Social safety nets expand in developing countries, but poorest still lack coverage
Only one-third of the poor are covered by any type of social safety net globally.
- Social safety net programs include cash and in-kind transfers targeted to poor and vulnerable households, with the goal of protecting families from the impact of economic shocks, natural disasters, and other crises; ensuring that children grow up healthy, well-fed, and can stay in school and learn; empowering women and girls; and creating jobs.
- More than 1.9 billion people in 136 low- and middle-income countries benefit from social safety net programs.
- The combined spending on social safety nets amounted to about US$329 billion between 2010 and 2014
- Some 718 million people are enrolled in cash transfer programs, including public works, and constitute 36 percent of social safety net globally. Cash transfers constitute the highest share of spending in all regions except in Sub-Saharan Africa, where food and other in-kind transfers dominate.
Low-income countries still face the greatest gaps in reaching the poorest people.
- On average, developing countries spend 1.6 percent of their GDP on social safety nets. This is low compared to other public policy measures such as fuel subsidies.
- The world’s five largest social safety net programs are all in middle-income countries and reach over 526 million.
- In low-income and lower-middle-income countries, social safety nets cover only 25 percent of the poor, compared to 64 percent in upper-middle-income countries.
- In Sub-Saharan Africa and South Asia, where most of the global poor live, social safety nets cover one-tenth and one-fifth of the poorest 20 percent, respectively.
- The coverage of the poor living in urban areas is lower than in rural settings. The difference amounts to about 8.5 percentage points in low-income countries.
Social safety nets help achieve visible impacts in reducing poverty.
- Safety net programs on average help reduce the poverty headcount rate by 8 percent.
- Safety nets also reduce the poverty gap (how far the poor are from the poverty line) by 15 percent on average of the poverty gap without safety nets.
Social safety nets have positive and significant impacts on education, health, and food security, but also promote households’ ability to generate income that can lead to positive effects in local economies.
- Cash transfers helped increase enrollment rates of primary and secondary children by 18 percentage points in Burkina Faso.
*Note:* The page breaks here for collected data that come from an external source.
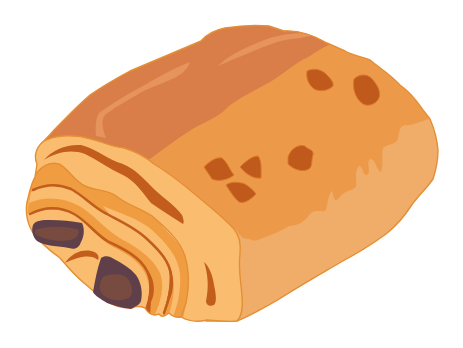
<!DOCTYPE html>
<html lang="en">
<head>
<meta charset="utf-8">
<title>Pain au chocolat</title>
<style>
:root {
  --paper: #ffffff;
  --crust: #ec9a49;
  --crust-dark: #d97e49;
  --crust-shine: #e6935c;
  --crust-pale: #f0ad6a;
  --dough: #fabd70;
  --dough-mid: #f09c40;
  --edge: #e58f35;
  --fold: #c25d1b;
  --flake: #c05a1c;
  --chocolate: #5f3f49;
  --chocolate-light: #784b40;
}
html, body { margin: 0; background: var(--paper); overflow: hidden; }
svg { display: block; width: 463px; height: 348px; }
.crust { fill: var(--crust); }
.crust-dark { fill: var(--crust-dark); }
.crust-shine { fill: var(--crust-shine); }
.crust-pale { fill: var(--crust-pale); }
.dough { fill: var(--dough); }
.dough-mid { fill: var(--dough-mid); }
.fold { fill: var(--fold); }
.flakes { fill: var(--flake); stroke: #d87a2c; stroke-width: 1; }
.chocolate { fill: var(--chocolate); }
.chocolate-light { fill: var(--chocolate-light); }
.outline { fill: none; stroke: var(--edge); stroke-width: 1.4; stroke-linejoin: round; }
.crease { fill: none; stroke: var(--fold); stroke-width: 2.5; stroke-linecap: round; }
</style>
</head>
<body>
<svg viewBox="0 0 463 348" role="img" aria-label="Pain au chocolat">
  <defs>
    <path id="loaf-shape" d="M37 150C40 143 48 138 54 130C66 118 77 106 90 95C103 86 115 79 130 71L168 55L201 41C207 34 215 30 225 28C243 25 258 25 269 26L284 31C298 30 313 35 327 43L345 51C354 56 364 57 370 60C381 69 391 75 400 85C410 92 417 101 423 110L430 119C434 128 437 139 438 150C438 160 436 170 433 179C427 188 418 196 411 206C404 217 396 226 386 234C371 245 356 254 341 262C319 275 298 287 276 301C263 308 250 316 237 321L206 321L120 250Z"/>
    <path id="face-shape" d="M37 164C33 155 37 145 46 140C60 134 78 135 91 139C103 142 112 147 124 148C137 152 146 157 154 164C169 173 184 185 197 196C210 207 223 217 234 229C239 235 241 244 240 254C238 268 241 282 242 296C243 307 242 316 237 321C229 322 218 321 207 320C199 322 190 322 181 317C176 318 172 316 169 313C165 316 162 318 159 314C154 316 149 315 145 308C140 306 136 306 132 308C122 308 112 306 105 300C97 295 90 288 84 283C74 275 66 265 60 258C49 250 38 240 32 231C26 221 25 208 28 198C30 190 31 184 35 177Z"/>
    <clipPath id="loaf-clip"><use href="#loaf-shape"/></clipPath>
    <clipPath id="face-clip"><use href="#face-shape"/></clipPath>
  </defs>

  <g id="crust">
    <use href="#loaf-shape" class="crust"/>
    <g clip-path="url(#loaf-clip)">
      <path class="crust-dark" d="M30 160L30 130L200 20L290 20L331 44C320 48 312 56 302 60C288 69 280 76 270 82C254 91 241 97 229 106C220 116 208 121 196 127C182 135 164 149 147 161L100 150Z"/>
      <path class="crust-shine" d="M96 136C95 126 96 118 99 113C113 103 126 95 141 87C157 78 172 69 190 62C188 68 184 72 178 76C167 82 153 86 140 93C127 101 113 108 104 116C101 123 103 130 106 138Z"/>
      <path class="crust-shine" d="M218 66C228 56 242 49 257 43C275 35 297 31 317 34C303 39 290 38 277 42C257 49 237 58 218 66Z"/>
      <path class="crust-pale" d="M231 226C238 229 240 239 247 239C252 239 253 242 258 240C270 235 280 232 289 226C299 226 305 221 310 214C315 209 321 212 325 211C328 208 327 196 332 191C334 196 334 204 339 198C345 190 352 191 356 187C357 180 354 171 359 166C364 167 362 175 367 175C372 172 365 160 371 159C376 160 376 170 381 172C384 165 381 156 383 148C389 143 394 146 398 139C399 133 399 126 405 125C413 126 421 121 432 118L450 150L430 200L340 280L235 330Z"/>
    </g>
    <use href="#loaf-shape" class="outline"/>
  </g>

  <g id="flakes" class="flakes">
    <path d="M307 71C313 68 320 69 325 73C330 78 334 82 333 86C328 91 320 92 314 89C308 84 306 78 307 71Z"/>
    <path d="M354 79C360 73 369 74 373 80C378 86 381 92 379 98C376 104 369 107 363 104C355 99 352 87 354 79Z"/>
    <path d="M204 167C210 161 216 157 222 158C228 163 229 169 234 175C228 180 218 182 212 179Z"/>
    <path d="M240 167C246 161 252 156 258 156C262 161 261 170 261 178C253 179 246 174 240 167Z"/>
    <path d="M226 185C231 181 239 182 245 184C251 188 254 191 256 194C251 199 245 204 239 202C234 198 230 191 226 185Z"/>
    <path d="M288 157C291 148 299 144 305 146C308 150 314 149 313 155C311 160 313 166 309 169C302 173 293 169 288 164Z"/>
  </g>

  <g id="cut-end">
    <use href="#face-shape" class="dough"/>
    <g clip-path="url(#face-clip)">
      <path class="fold" d="M44 160C52 150 67 144 81 145C94 148 105 157 117 162C132 166 140 175 150 185C160 196 174 204 182 215C184 220 184 223 183 224C172 217 161 210 151 203C143 193 135 181 123 175C109 169 98 160 85 154C71 149 57 152 44 160Z"/>
      <path class="fold" d="M204 262C209 266 213 276 214 285C216 294 217 302 214 305C210 307 206 305 206 301C209 287 208 274 204 262Z"/>
      <path class="dough-mid" d="M30 190C31 177 38 167 50 163C61 162 67 170 75 178C84 187 95 190 105 191C116 193 124 202 134 207C146 211 156 217 163 227C171 236 181 244 185 256C190 271 189 287 187 300L183 318L140 318C152 300 151 286 145 273C137 258 121 251 108 244C96 236 87 223 75 215C60 206 42 210 27 217Z"/>
      <path class="dough" d="M31 192C43 184 57 183 69 188C82 195 92 206 104 213C118 221 134 228 145 238C157 248 168 260 170 275C171 289 167 302 162 318L154 317C161 301 165 286 160 273C153 258 139 249 125 241C109 233 98 219 84 209C68 198 47 195 29 203Z"/>
      <path class="dough" d="M103 206C119 213 138 218 152 230C166 243 178 256 180 274C181 290 178 304 173 317L168 317C174 300 176 284 171 270C163 253 148 244 134 235C121 228 111 217 103 206Z"/>
      <path class="dough" d="M25 215C43 207 59 209 73 216C85 222 92 235 104 243C119 251 136 259 144 273C149 285 147 299 142 312L85 290L20 235Z"/>
      <path class="crease" d="M33 190C46 184 59 184 71 189C84 196 94 208 107 214C120 221 136 228 147 239C160 251 170 262 171 276C172 289 169 300 164 313"/>
      <path class="crease" d="M30 214C46 206 61 207 74 214C87 221 96 235 109 242C124 249 140 257 147 271C153 284 151 297 147 310"/>
      <path class="fold" d="M147 269C156 281 155 294 151 302L150 315L144 312C150 297 151 281 147 269Z"/>
      <path class="fold" d="M169 264C175 278 174 291 169 301L164 311C169 295 171 279 169 264Z"/>
      <path class="outline" d="M34 178C39 167 49 161 59 164C69 169 74 181 85 186C95 191 107 189 116 196C127 205 140 208 152 216C165 227 180 240 185 256C190 272 189 288 186 303L181 317"/>
      <path class="fold" d="M65 263C71 254 81 249 91 251C97 252 100 256 98 260C91 254 79 256 65 263Z"/>
    </g>
    <use href="#face-shape" class="outline"/>
  </g>

  <g id="chocolate-sticks">
    <path class="chocolate" d="M33 225C36 220 43 220 50 220C61 220 72 221 82 223C85 229 84 237 81 242C79 248 75 250 69 248C58 246 45 246 37 241C33 237 31 231 33 225Z"/>
    <path class="chocolate-light" d="M35 230C47 226 61 226 77 229C81 231 78 236 74 239C60 243 45 240 35 234Z"/>
    <path class="chocolate" d="M101 258C105 255 110 256 114 259C122 263 130 268 136 275C141 282 143 292 141 301C139 306 135 306 131 309C122 308 114 305 107 303C101 299 95 296 93 292C95 281 97 269 101 258Z"/>
    <path class="chocolate-light" d="M103 277C110 274 119 273 126 277C132 283 134 291 130 297C123 302 111 301 104 296C98 291 99 283 103 277Z"/>
  </g>
</svg>
</body>
</html>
- In Peru, women of child-bearing age enrolled in the cash transfer program were 91 percentage points more likely to have a doctor-assisted delivery.
- Cash transfer programs have positive spillover effects on the local economy, with total income multiplier ranging from $1.08 to $2.52 for each dollar transferred.
- In Nicaragua, Mexico, and Zambia, social safety nets beneficiaries are more likely to start up microenterprises by 3, 4, and 17 percentage points, respectively with respect to non-beneficiaries.
Last Updated: Jul 07, 2015